Records below:

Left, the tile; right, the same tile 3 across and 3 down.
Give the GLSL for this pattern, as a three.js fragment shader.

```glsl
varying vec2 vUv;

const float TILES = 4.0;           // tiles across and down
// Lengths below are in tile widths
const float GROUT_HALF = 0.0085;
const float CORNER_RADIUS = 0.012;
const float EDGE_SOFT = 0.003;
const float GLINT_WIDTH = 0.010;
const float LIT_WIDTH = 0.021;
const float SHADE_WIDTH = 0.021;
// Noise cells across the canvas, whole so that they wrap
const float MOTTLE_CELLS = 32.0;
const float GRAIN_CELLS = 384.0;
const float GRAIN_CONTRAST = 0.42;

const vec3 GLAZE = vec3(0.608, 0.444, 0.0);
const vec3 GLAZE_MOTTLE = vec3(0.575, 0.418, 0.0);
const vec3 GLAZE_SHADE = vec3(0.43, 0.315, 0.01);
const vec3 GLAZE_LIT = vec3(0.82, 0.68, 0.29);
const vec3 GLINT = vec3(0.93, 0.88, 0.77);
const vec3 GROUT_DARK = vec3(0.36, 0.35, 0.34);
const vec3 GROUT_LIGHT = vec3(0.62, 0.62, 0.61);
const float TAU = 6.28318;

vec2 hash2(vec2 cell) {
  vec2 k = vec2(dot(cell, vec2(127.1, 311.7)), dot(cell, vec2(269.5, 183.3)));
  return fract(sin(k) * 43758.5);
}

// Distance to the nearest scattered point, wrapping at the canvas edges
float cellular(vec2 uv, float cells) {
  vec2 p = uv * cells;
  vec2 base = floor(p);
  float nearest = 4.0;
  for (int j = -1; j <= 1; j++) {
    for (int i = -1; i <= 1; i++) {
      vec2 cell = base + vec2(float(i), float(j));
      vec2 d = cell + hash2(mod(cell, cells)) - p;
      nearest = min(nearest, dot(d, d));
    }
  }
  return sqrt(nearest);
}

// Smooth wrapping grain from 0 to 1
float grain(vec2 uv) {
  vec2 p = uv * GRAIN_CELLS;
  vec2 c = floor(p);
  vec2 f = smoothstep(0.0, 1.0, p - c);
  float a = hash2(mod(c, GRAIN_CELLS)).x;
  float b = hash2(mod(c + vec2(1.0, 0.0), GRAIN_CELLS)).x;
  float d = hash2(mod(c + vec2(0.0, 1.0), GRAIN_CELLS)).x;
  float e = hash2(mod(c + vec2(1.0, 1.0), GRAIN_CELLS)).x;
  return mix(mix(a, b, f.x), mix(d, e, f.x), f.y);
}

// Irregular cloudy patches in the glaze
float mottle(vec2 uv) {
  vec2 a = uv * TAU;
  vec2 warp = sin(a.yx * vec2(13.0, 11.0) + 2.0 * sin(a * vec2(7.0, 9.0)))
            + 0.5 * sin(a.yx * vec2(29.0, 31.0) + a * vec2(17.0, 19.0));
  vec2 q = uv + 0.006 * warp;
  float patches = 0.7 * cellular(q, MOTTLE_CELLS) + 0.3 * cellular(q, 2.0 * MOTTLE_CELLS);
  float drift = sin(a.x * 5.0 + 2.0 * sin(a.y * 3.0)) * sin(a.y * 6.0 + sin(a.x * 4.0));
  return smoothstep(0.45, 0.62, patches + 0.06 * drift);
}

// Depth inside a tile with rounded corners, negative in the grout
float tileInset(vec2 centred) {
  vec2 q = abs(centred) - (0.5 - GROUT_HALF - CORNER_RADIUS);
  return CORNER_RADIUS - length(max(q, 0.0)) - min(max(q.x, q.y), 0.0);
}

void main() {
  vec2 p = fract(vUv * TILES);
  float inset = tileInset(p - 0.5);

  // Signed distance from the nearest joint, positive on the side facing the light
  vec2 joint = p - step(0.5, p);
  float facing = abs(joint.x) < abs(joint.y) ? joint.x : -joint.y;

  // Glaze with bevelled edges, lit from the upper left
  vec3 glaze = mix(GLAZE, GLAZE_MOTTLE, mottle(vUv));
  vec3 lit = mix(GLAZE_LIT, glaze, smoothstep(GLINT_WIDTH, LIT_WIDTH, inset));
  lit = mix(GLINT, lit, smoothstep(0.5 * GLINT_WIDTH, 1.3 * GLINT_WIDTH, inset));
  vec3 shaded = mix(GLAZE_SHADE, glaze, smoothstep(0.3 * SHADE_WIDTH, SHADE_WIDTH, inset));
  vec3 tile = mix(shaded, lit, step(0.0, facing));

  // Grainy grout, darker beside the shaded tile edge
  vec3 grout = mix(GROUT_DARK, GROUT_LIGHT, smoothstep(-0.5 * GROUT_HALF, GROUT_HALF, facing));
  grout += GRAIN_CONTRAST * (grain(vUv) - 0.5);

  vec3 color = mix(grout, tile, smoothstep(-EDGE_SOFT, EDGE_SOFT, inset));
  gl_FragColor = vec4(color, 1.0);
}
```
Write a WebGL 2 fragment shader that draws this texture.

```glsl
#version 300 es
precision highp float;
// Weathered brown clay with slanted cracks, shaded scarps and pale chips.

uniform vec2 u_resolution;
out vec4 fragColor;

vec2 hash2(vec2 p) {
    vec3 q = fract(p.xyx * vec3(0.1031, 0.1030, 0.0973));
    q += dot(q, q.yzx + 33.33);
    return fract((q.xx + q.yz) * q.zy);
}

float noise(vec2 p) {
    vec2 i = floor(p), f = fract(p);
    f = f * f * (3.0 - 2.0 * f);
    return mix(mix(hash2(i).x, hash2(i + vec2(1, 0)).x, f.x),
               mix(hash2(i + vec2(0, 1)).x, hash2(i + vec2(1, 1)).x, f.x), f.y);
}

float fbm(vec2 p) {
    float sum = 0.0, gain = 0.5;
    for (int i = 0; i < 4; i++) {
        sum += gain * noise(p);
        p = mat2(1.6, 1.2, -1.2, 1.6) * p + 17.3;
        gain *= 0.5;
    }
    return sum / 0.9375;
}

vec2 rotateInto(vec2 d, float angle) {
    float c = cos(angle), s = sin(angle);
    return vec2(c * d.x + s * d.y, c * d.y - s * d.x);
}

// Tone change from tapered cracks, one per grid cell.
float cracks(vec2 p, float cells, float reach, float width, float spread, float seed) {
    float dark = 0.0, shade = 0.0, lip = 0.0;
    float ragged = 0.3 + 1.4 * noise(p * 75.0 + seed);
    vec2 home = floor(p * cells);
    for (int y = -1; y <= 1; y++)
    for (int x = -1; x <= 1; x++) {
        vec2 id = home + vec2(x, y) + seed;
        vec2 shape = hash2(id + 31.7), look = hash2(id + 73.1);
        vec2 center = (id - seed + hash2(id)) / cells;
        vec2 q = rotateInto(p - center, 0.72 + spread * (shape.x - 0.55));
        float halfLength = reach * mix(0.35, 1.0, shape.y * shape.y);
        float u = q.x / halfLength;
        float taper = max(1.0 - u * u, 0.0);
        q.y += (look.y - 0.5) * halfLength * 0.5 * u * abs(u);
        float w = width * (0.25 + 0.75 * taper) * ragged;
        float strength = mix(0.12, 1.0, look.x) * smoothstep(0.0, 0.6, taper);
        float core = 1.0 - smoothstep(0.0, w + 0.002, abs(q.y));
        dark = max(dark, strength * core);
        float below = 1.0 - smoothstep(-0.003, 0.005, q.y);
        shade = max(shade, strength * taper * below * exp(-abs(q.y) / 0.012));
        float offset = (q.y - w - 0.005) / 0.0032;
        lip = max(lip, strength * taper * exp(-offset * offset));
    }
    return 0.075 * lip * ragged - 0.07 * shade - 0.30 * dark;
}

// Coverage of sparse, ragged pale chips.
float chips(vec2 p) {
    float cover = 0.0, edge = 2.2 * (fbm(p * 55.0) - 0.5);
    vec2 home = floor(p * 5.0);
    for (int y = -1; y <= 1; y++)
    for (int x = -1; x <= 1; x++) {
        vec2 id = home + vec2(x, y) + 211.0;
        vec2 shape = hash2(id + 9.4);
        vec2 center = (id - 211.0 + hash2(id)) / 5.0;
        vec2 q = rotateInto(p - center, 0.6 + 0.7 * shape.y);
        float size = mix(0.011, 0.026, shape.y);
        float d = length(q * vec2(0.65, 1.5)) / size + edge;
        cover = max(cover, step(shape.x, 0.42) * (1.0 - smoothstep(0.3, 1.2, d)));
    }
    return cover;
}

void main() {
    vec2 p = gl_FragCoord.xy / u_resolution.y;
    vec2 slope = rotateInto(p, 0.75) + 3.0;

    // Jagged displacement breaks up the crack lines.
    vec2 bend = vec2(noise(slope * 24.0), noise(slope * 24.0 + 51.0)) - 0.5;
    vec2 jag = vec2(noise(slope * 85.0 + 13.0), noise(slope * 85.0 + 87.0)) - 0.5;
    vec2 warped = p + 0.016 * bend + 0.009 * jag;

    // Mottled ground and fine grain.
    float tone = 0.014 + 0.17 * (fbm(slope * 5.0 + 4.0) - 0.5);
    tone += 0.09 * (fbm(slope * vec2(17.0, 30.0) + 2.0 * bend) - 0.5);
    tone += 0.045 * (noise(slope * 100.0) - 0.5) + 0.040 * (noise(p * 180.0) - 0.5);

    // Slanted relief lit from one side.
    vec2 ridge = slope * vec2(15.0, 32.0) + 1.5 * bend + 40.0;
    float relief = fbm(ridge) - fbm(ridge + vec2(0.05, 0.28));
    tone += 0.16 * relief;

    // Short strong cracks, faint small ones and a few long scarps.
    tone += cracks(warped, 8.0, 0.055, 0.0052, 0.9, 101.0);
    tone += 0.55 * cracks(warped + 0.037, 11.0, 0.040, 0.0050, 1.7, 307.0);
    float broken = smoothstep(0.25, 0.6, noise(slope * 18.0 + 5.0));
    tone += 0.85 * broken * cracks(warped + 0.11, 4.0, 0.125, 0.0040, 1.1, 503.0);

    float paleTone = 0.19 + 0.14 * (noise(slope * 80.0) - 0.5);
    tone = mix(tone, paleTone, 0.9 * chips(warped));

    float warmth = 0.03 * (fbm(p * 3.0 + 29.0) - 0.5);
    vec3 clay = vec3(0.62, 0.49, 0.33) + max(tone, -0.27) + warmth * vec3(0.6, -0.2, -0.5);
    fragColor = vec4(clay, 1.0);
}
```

End of Records.

**Exercise directions**:
Lines containing the word "center" are to be pulled from the records and copied.

**Exercise result**:
        vec2 center = (id - seed + hash2(id)) / cells;
        vec2 q = rotateInto(p - center, 0.72 + spread * (shape.x - 0.55));
        vec2 center = (id - 211.0 + hash2(id)) / 5.0;
        vec2 q = rotateInto(p - center, 0.6 + 0.7 * shape.y);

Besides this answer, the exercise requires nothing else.